We'll see if the state complies promptly and effectively, but I doubt it.  Walker likes confrontations with the feds - - as he did over the Amtrak contract cancellation and his refusal of Medicaid expansion dollars - - and will claim that the DNR he has slashed to fit his corporate agenda does not have the resources.

Fake WI conservatives on fresh road-borrowing binge

It's a concrete addiction:

The Walkerites cannot say "no" to borrowing for the road-builders - -

Scott Walker asks lawmakers for $200 million more borrowing for roads
- - even when core Waukesha County conservative constituents, protecting their wallets, do say "no."
WisDOT delays costly project, Delafield says "good."
Well, well, well, whaddya know: after years of Wisconsin over-spending and over-building on highway projects as the roads we have continue to pit and crumble - - and while phony conservative at the State Capitol are scrambling to find even more hundreds of millions of taxpayer dollars and debt to throw the road-builders' way - - one conservative community in the heart of conservative Waukesha County is saying one expensive interchange expansion should be shelved for a long time
Little wonder that the same crowd which preaches small government and fiscal restraint for everyone else is also spending another $177 million on a new office palace on prime Madison west side real estate for state 'transportation' (read: road-building) operations:
The Wisconsin State Journal captures the capture and surrender of conservatives unwilling or unable to limit the reach of the highway-government complex and its grasp of taxpayer dollars:
Rep. Dean Knudson, R-Hudson, said he cast a reluctant vote in favor of the project, which he described "as a nine-story testament to that simple fact that no matter how hard we try, no matter what we think of it, government tends to grow."

Monday, October 19, 2015

WisDOT delays costly project, Delafield says, 'good'

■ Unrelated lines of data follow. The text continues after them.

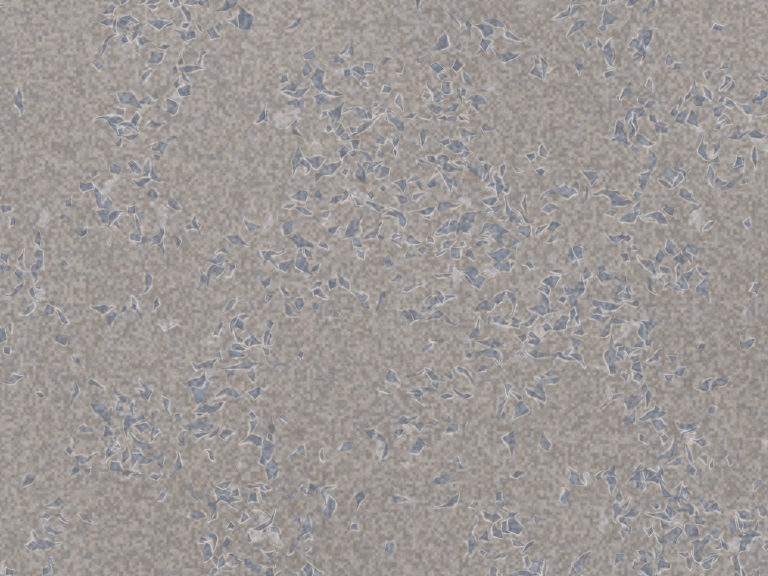
Reproduce this texture procedurally as a Shadertoy shader.

```glsl
// Living cells under a phase-contrast microscope: blue-grey spindles and kites
// with pale broken halos, clustered on a grainy warm grey ground.
// Two jittered grids of bent kite shapes are painted in order, then grained.

const vec3 GROUND = vec3(0.622, 0.597, 0.582);
const vec3 BODY_DARK = vec3(0.475, 0.500, 0.550);
const vec3 BODY_LIGHT = vec3(0.560, 0.575, 0.615);
const vec3 HALO = vec3(0.780, 0.755, 0.745);
const float LARGE_GRID = 24.0;      // sites per canvas height
const float SMALL_GRID = 35.0;
const float CLUSTER_SCALE = 5.5;
const float WARP = 0.010;           // raggedness of the outlines
const float HALO_WIDTH = 0.0021;
const float EDGE_SOFTNESS = 0.0014;
const float GRAIN_SCALE = 185.0;
const float GRAIN_AMOUNT = 0.20;

vec3 hash3(vec2 p) {
    vec3 q = fract(p.xyx * vec3(0.1031, 0.1030, 0.0973));
    q += dot(q, q.yxz + 33.33);
    return fract((q.xxy + q.yzz) * q.zyx);
}

float noise(vec2 p) {
    vec2 i = floor(p), f = fract(p);
    f = f * f * (3.0 - 2.0 * f);
    float low = mix(hash3(i).x, hash3(i + vec2(1, 0)).x, f.x);
    float high = mix(hash3(i + vec2(0, 1)).x, hash3(i + vec2(1, 1)).x, f.x);
    return mix(low, high, f.y);
}

// Chance that a site is occupied: patches joined by strands
float crowding(vec2 p) {
    float patches = 0.58 * noise(p * CLUSTER_SCALE + 3.7)
                  + 0.42 * noise(p * CLUSTER_SCALE * 2.3 + 19.1);
    return 0.04 + 0.86 * smoothstep(0.36, 0.72, patches);
}

// Approximate distance to a kite whose widest point lies at skew
float kite(vec2 q, float halfLength, float halfWidth, float skew) {
    float t = q.x / halfLength;
    float taper = min((1.0 + t) / (1.0 + skew), (1.0 - t) / (1.0 - skew));
    vec2 e = abs(q) - vec2(halfLength, halfWidth * max(taper, 0.0));
    return length(max(e, 0.0)) + min(max(e.x, e.y), 0.0);
}

// Paints one grid of cells over the colour
vec3 paintCells(vec3 color, vec2 p, float grid, float seed, float pixel) {
    vec2 home = floor(p * grid);
    float soft = EDGE_SOFTNESS + 0.5 * pixel;
    float brokenHalo = smoothstep(0.15, 0.75, noise(p * 75.0 + seed));
    float mottle = noise(p * 95.0 - seed);
    for (int j = -1; j <= 1; j++)
    for (int i = -1; i <= 1; i++) {
        vec2 site = home + vec2(i, j);
        vec3 place = hash3(site + seed);
        vec3 form = hash3(site + seed + 71.3);
        vec3 look = hash3(site + seed + 153.9);
        vec2 center = (site + place.xy) / grid;
        if (place.z > crowding(center)) continue;

        // Neighbours share a rough direction
        float angle = 6.2832 * noise(center * 4.0) + 2.4 * (look.x - 0.5);
        float c = cos(angle), s = sin(angle);
        vec2 q = mat2(c, -s, s, c) * (p - center) * grid;
        q.y += (look.y - 0.5) * q.x * q.x * 1.3;
        float halfLength = mix(0.22, 0.80, form.x * form.x);
        float halfWidth = mix(0.11, 0.30, form.y);
        float d = kite(q, halfLength, halfWidth, form.z * 1.3 - 0.65) / grid;

        // Halo, then body with a darker rim
        float ring = (d - 0.0022) / HALO_WIDTH;
        float side = 0.65 + 0.35 * smoothstep(-0.1, 0.1, q.y);
        color = mix(color, HALO, exp(-ring * ring) * brokenHalo * side * 0.85);
        float inside = 1.0 - smoothstep(-soft, soft, d);
        float rim = smoothstep(-0.005, 0.0, d);
        vec3 body = mix(BODY_DARK, BODY_LIGHT, 0.55 * look.z + 0.45 * mottle);
        body -= 0.035 * rim * vec3(0.8, 0.9, 1.0);
        body = mix(body, HALO, step(0.94, look.z) * 0.7);
        color = mix(color, body, inside * 0.92);
    }
    return color;
}

void mainImage(out vec4 fragColor, in vec2 fragCoord) {
    vec2 p = fragCoord / iResolution.y;
    float pixel = 1.0 / iResolution.y;

    // Ground with slow changes of light
    vec3 color = GROUND + 0.025 * (noise(p * 2.2 + 8.0) - 0.5);
    color += 0.02 * (p.y - 0.5) - 0.008 * (p.x - 0.67);

    // Ragged cells, large below small
    vec2 wobble = vec2(noise(p * 62.0), noise(p * 62.0 + 47.0)) - 0.5;
    vec2 ragged = p + WARP * wobble;
    color = paintCells(color, ragged, LARGE_GRID, 11.0, pixel);
    color = paintCells(color, ragged, SMALL_GRID, 237.0, pixel);

    // Sensor grain, mostly grey with a trace of colour
    vec2 g = p * GRAIN_SCALE;
    float grain = 0.75 * noise(g) + 0.25 * noise(g * 1.9 + 31.0) - 0.5;
    float tint = noise(g * 0.6 + 90.0) - 0.5;
    color += GRAIN_AMOUNT * grain + 0.025 * tint * vec3(1.0, 0.0, -1.0);

    fragColor = vec4(clamp(color, 0.0, 1.0), 1.0);
}
```
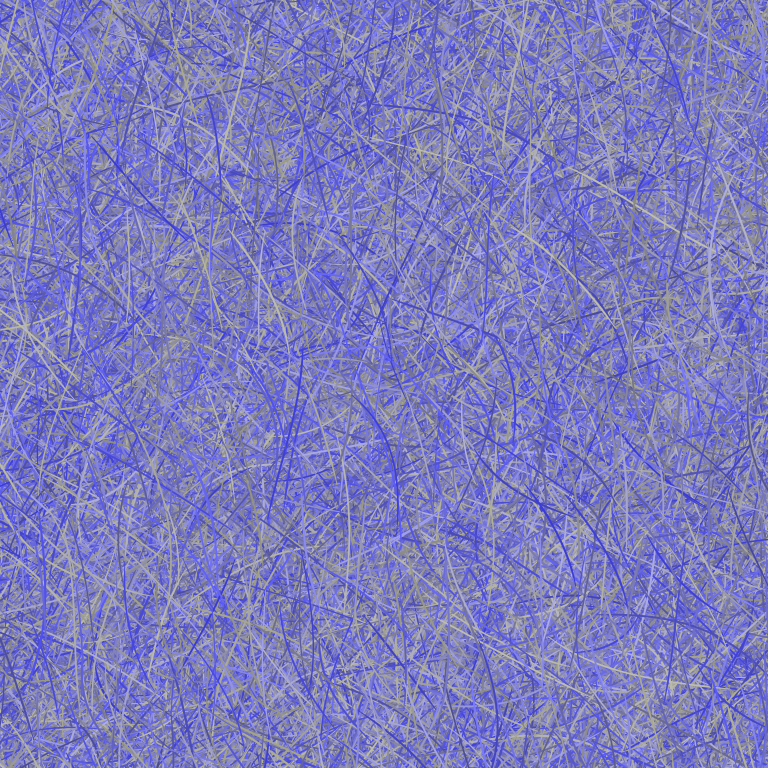
Give the GLSL for this texture, as a WebGL 1 fragment shader.

```glsl
precision highp float;
uniform vec2 u_resolution;

const float LAYERS = 160.0;

vec3 hash3(vec3 p) {
  vec3 q = vec3(dot(p, vec3(127.1, 311.7, 74.7)),
                dot(p, vec3(269.5, 183.3, 246.1)),
                dot(p, vec3(113.5, 271.9, 124.6)));
  return fract(sin(q) * 43758.5453);
}

mat2 rotation(float angle) {
  float c = cos(angle), s = sin(angle);
  return mat2(c, s, -s, c);
}

// Saturated blue through grey to khaki; the middle tones vary most in lightness
vec3 fibreColor(float tone, float light) {
  float range = 1.0 - 0.6 * abs(2.0 * tone - 1.0);
  return mix(vec3(0.30, 0.30, 0.92), vec3(0.68, 0.68, 0.56), tone) + light * range;
}

// One layer of curved fibres: rgb is colour, a is coverage
vec4 fibreLayer(vec2 uv, float layer, float pixel) {
  vec3 look = hash3(vec3(layer, 3.7, 9.2));
  vec2 p = rotation(layer * 2.4 + look.x * 3.0) * uv;
  p += 0.012 * sin(p.yx * 13.0 + look.xy * 6.28);

  // Long cells, with every row slid by its own amount
  vec2 size = vec2(mix(0.12, 0.27, look.z), 0.06);
  vec2 grid = p / size + look.yx * 7.0;
  float row = floor(grid.y);
  grid.x += hash3(vec3(row, layer, 1.3)).x;
  vec3 id = vec3(floor(grid.x), row, layer);
  vec3 shape = hash3(id) - 0.5;
  vec3 style = hash3(id + 31.4);

  // Distance to a parabola running along the cell
  float along = fract(grid.x) * 2.0 - 1.0;
  float across = fract(grid.y) - 0.5;
  float tilt = shape.y * 0.34;
  float bend = shape.z * 0.9;
  float curve = shape.x * 0.2 + tilt * along + bend * (along * along - 0.5);
  float slope = (tilt + 2.0 * bend * along) * 2.0 * size.y / size.x;
  float dist = abs(across - curve) * size.y / sqrt(1.0 + slope * slope);

  float reach = mix(0.55, 0.97, style.z);
  float tip = (reach - abs(along)) * size.x * 0.5;
  float halfWidth = mix(0.0008, 0.0014, fract(style.z * 7.0));
  halfWidth *= mix(0.5, 1.0, smoothstep(0.0, 0.03, tip));
  float coverage = clamp((halfWidth - dist) / pixel + 0.5, 0.0, 1.0)
                 * clamp(tip / pixel + 0.5, 0.0, 1.0);

  // Upper fibres vary more in lightness
  float contrast = mix(0.2, 0.4, layer / LAYERS);
  return vec4(fibreColor(style.x, (style.y - 0.5) * contrast), coverage);
}

void main() {
  float side = min(u_resolution.x, u_resolution.y);
  vec2 uv = (gl_FragCoord.xy - 0.5 * u_resolution) / side;
  vec3 color = fibreColor(0.5, 0.0);

  // Stack the layers from bottom to top
  for (float layer = 1.0; layer <= LAYERS; layer++) {
    vec4 fibre = fibreLayer(uv, layer, 1.0 / side);
    color = mix(color, fibre.rgb, fibre.a);
  }
  gl_FragColor = vec4(clamp(color, 0.0, 1.0), 1.0);
}
```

Well, well, well, whaddya know: after years of Wisconsin over-spending and over-building on highway projects as the roads we have continue to pit and crumble - - and while phony conservative at the State Capitol are scrambling to find even more hundreds of millions of taxpayer dollars and debt to throw the road-builders' way - - one conservative community in the heart of conservative Waukesha County is saying one expensive interchange expansion should be shelved for a long time:
State highway officials are planning to delay by at least a year the expansion of the Highways 83 and 16 interchange because of highway repair and reconstruction spending cuts in the recently adopted 2015-17 state biennial budget. 
The announcement of a delay in the construction of such a large project — this one is estimated at $7.5 million to nearly $10 million — sometimes will prompt howls of protest from local officials, but that is not the case this time. 
Some Delafield officials have been highly critical of the project, arguing that it is too big and too expensive considering the existing interchange is barely six years old.
This is not the first time that exurbanites west of Milwaukee have worked to put the brakes on runaway WisDOT spending, and a federal court has found some of these arguments compelling.

Lobbyists, others can learn how to "navigate through the Governor's Office"

The Association of Wisconsin Lobbyists - - website, here - - has scheduled a session for members ($35) and non-members ($55) with five senior Walker staffers "designed to help you navigate through the Governor's Office."

AWL Governor Senior Staff Speaker Series

  • 19 Nov 2015
  • 3:30 PM - 6:00 PM
  • Madison Club